Fun article by Tara Brabazon - and if you haven’t seen her speak then she’s great value - well worth pondering upon for all potential and future PhD students, although don’t necessarily take everything to heart as people and subjects vary across the academic world. Good advice though!
These did the rounds quite a while back from the looks of things, but Bill Gates’ 11 rules of life are still pretty pertinent:

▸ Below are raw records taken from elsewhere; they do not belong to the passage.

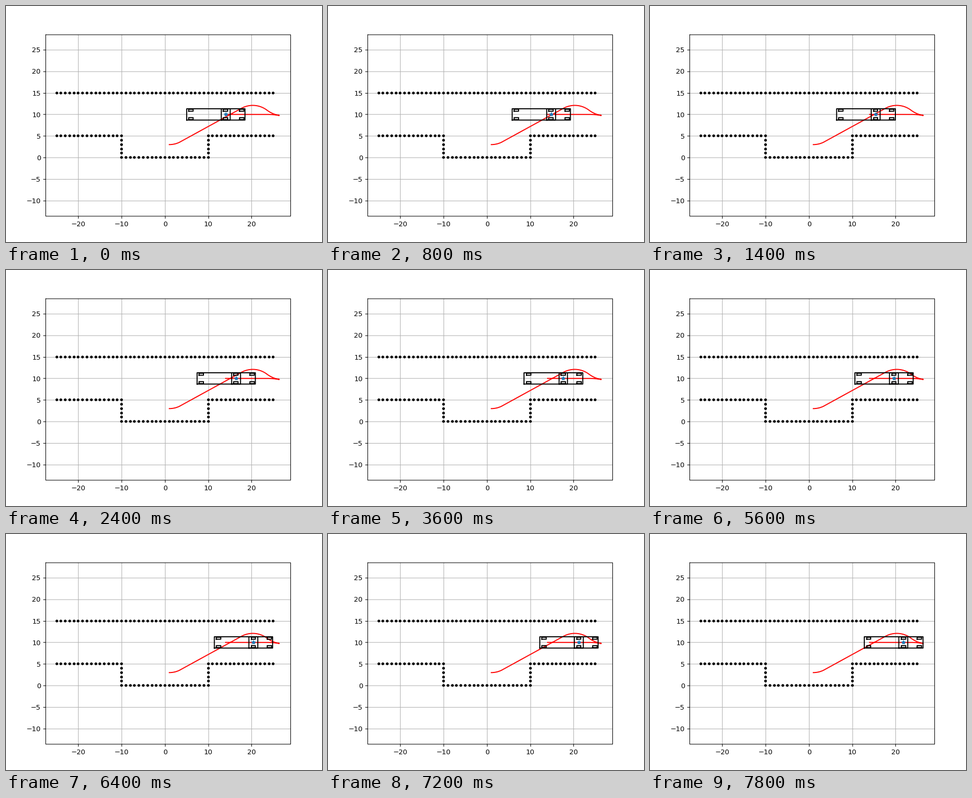
These frames come from a looping animation (600 by 450 pixels, 8 s). A matplotlib script:

```python
import numpy as np
import matplotlib.pyplot as plt
from matplotlib.animation import FuncAnimation
from matplotlib.collections import PatchCollection
from matplotlib.patches import Circle, Polygon
from matplotlib.path import Path

FRAMES, INTERVAL = 40, 200
STEP = 0.2                 # metres driven per frame
START = (14.0, 10.0)

# Vehicle dimensions in metres
W, WB = 2.6, 3.7           # width, wheel base
LF, LB = 4.5, 1.0          # truck: rear axle to front and back
LTF, LTB, LT = 1.0, 9.0, 8.0   # trailer: hitch to front, back, wheels
TR, TW = 0.5, 1.0          # wheel radius, half track

# The plot is laid out on a 640 x 480 grid that fills the figure
GW, GH = 640, 480
LEFT, RIGHT, TOP, BOTTOM = 80, 576, 57.6, 427.2
PT = 100 / 72              # one point in grid units


def drive(x, y, parts):
    """Bicycle model; parts are (signed distance, steering angle)."""
    pts, yaw = [(x, y)], 0.0
    for dist, steer in parts:
        n = 40
        ds = dist / n
        da = ds * np.tan(steer) / WB
        for _ in range(n):
            x += ds * np.cos(yaw + da / 2)
            y += ds * np.sin(yaw + da / 2)
            yaw += da
            pts.append((x, y))
    return np.array(pts)


def box(x0, x1, y0, y1):
    return np.array([(x0, y0), (x1, y0), (x1, y1), (x0, y1), (x0, y0)])


def wheel(x, y):
    return box(x - TR, x + TR, y - W / 12, y + W / 12)


def dots(x0, y0, x1, y1):
    n = int(max(abs(x1 - x0), abs(y1 - y0))) + 1
    return np.column_stack([np.linspace(x0, x1, n), np.linspace(y0, y1, n)])


route = drive(*START, [(9.3, 0), (3.1, -0.18), (-3.1, 0.54), (-6.266, -0.6),
                       (-16.04, 0), (-2.725, 0.6)])

walls = np.vstack([
    dots(-25, 15, 25, 15),
    dots(-25, 5, -10, 5),
    dots(-10, 4, -10, 1),
    dots(-10, 0, 10, 0),
    dots(10, 1, 10, 4),
    dots(10, 5, 25, 5),
])

shapes = [box(-LB, LF, -W / 2, W / 2), box(-LTB, LTF, -W / 2, W / 2)]
shapes += [wheel(x, y) for x in (0, WB, -LT) for y in (TW, -TW)]

# Equal scale on both axes with a 5 % margin in x
x_max = route[:, 0].max()
x_left = -25 - 0.05 * (x_max + 25)
scale = (RIGHT - LEFT) / (1.1 * (x_max + 25))


def to_grid(pts):
    x, y = np.asarray(pts, float).T
    return np.column_stack([LEFT + (x - x_left) * scale,
                            (TOP + BOTTOM) / 2 - (y - 7.5) * scale])


def snap(v, shift=0.0):
    return np.floor(np.asarray(v) + 0.5) + shift


fig = plt.figure(figsize=(6.4, 4.8), dpi=93.75)
ax = fig.add_axes([0, 0, 1, 1])
ax.set_xlim(0, GW)
ax.set_ylim(GH, 0)
ax.axis("off")


def stroke(x, y, color="k", lw=0.8, **style):
    return ax.plot(x, y, color=color, lw=lw, snap=False, **style)[0]


# Frame, grid, ticks and labels
l, r, t, b = snap([LEFT, RIGHT, TOP, BOTTOM], 0.5)
stroke(*box(l, r, t, b).T, zorder=3)
flat = dict(solid_capstyle="butt")
pad = 7 * PT
for v in range(-20, 21, 10):
    x = to_grid([(v, 0)])[0, 0]
    gx = snap(x, 0.5)
    stroke([gx, gx], [t, b], "#b0b0b0", zorder=0, **flat)
    stroke([gx, gx], [b, b + 5], **flat)
    ax.text(x, BOTTOM + pad, f"{v}".replace("-", "\u2212"), size=10,
            ha="center", va="top")
for v in range(-10, 26, 5):
    y = to_grid([(0, v)])[0, 1]
    gy = snap(y, 0.5)
    stroke([l, r], [gy, gy], "#b0b0b0", zorder=0, **flat)
    stroke([l - 5, l], [gy, gy], **flat)
    ax.text(LEFT - pad, y, f"{v}".replace("-", "\u2212"), size=10,
            ha="right", va="center_baseline")

ax.add_collection(PatchCollection(
    [Circle(p, 2 * PT) for p in snap(to_grid(walls))], fc="k", lw=0))
stroke(*to_grid(route).T, color="r", lw=1.5)
outlines = [stroke([], [], lw=1.5) for _ in shapes]

star = Path.unit_regular_star(5, 0.381966).vertices * (1, -1) * 3 * PT
star = snap(star, 0.5)
hitch = ax.add_patch(Polygon(star, fc="C0", ec="C0", lw=1, snap=False,
                             joinstyle="bevel", zorder=2.5))


def update(i):
    pos = np.array([START[0] + STEP * i, START[1]])
    for line, shape in zip(outlines, shapes):
        line.set_data(*snap(to_grid(shape + pos)).T)
    hitch.set_xy(star + snap(to_grid([pos])))
    return outlines + [hitch]


anim = FuncAnimation(fig, update, frames=FRAMES, interval=INTERVAL,
                     repeat=True, repeat_delay=0)
plt.show()
```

1.Life is not fair; get used to it. 2. The world won’t care about your self-esteem. The world will expect you to accomplish something before you feel good about yourself. 3. You will not make $40,000 a year right out of high school. You won’t be a vice president with a car phone, until you earn both 4. If you think your teacher is tough, wait till you get a boss. He doesn’t have tenure. 5. Flipping burgers is not beneath your dignity. Your grandparents had a different word for burger flipping; they called it opportunity. 6. If you mess up, it’s not your parents’ fault, so don’t whine about your mistakes, learn from them. 7. Before you were born, your parents weren’t as boring as they are now. They got that way from paying your bills, cleaning your clothes and listening to you talk about how cool you are. So before you save the rain forest from the parasites of your parents’ generation, try “delousing” the closet in your own room. 8. Your school may have done away with winners and losers, but life has not. In some schools they have abolished failing grades; they’ll give you as many times as you want to get the right answer. This doesn’t bear the slightest resemblance to anything in real life. 9. Life is not divided into semesters. You don’t get summers off and very few employers are interested in helping you find yourself. Do that on your own time. 10. Television is not real life. In real life people actually have to leave the coffee shop and go to jobs. 11. Be nice to nerds. Chances are you’ll end up working for one.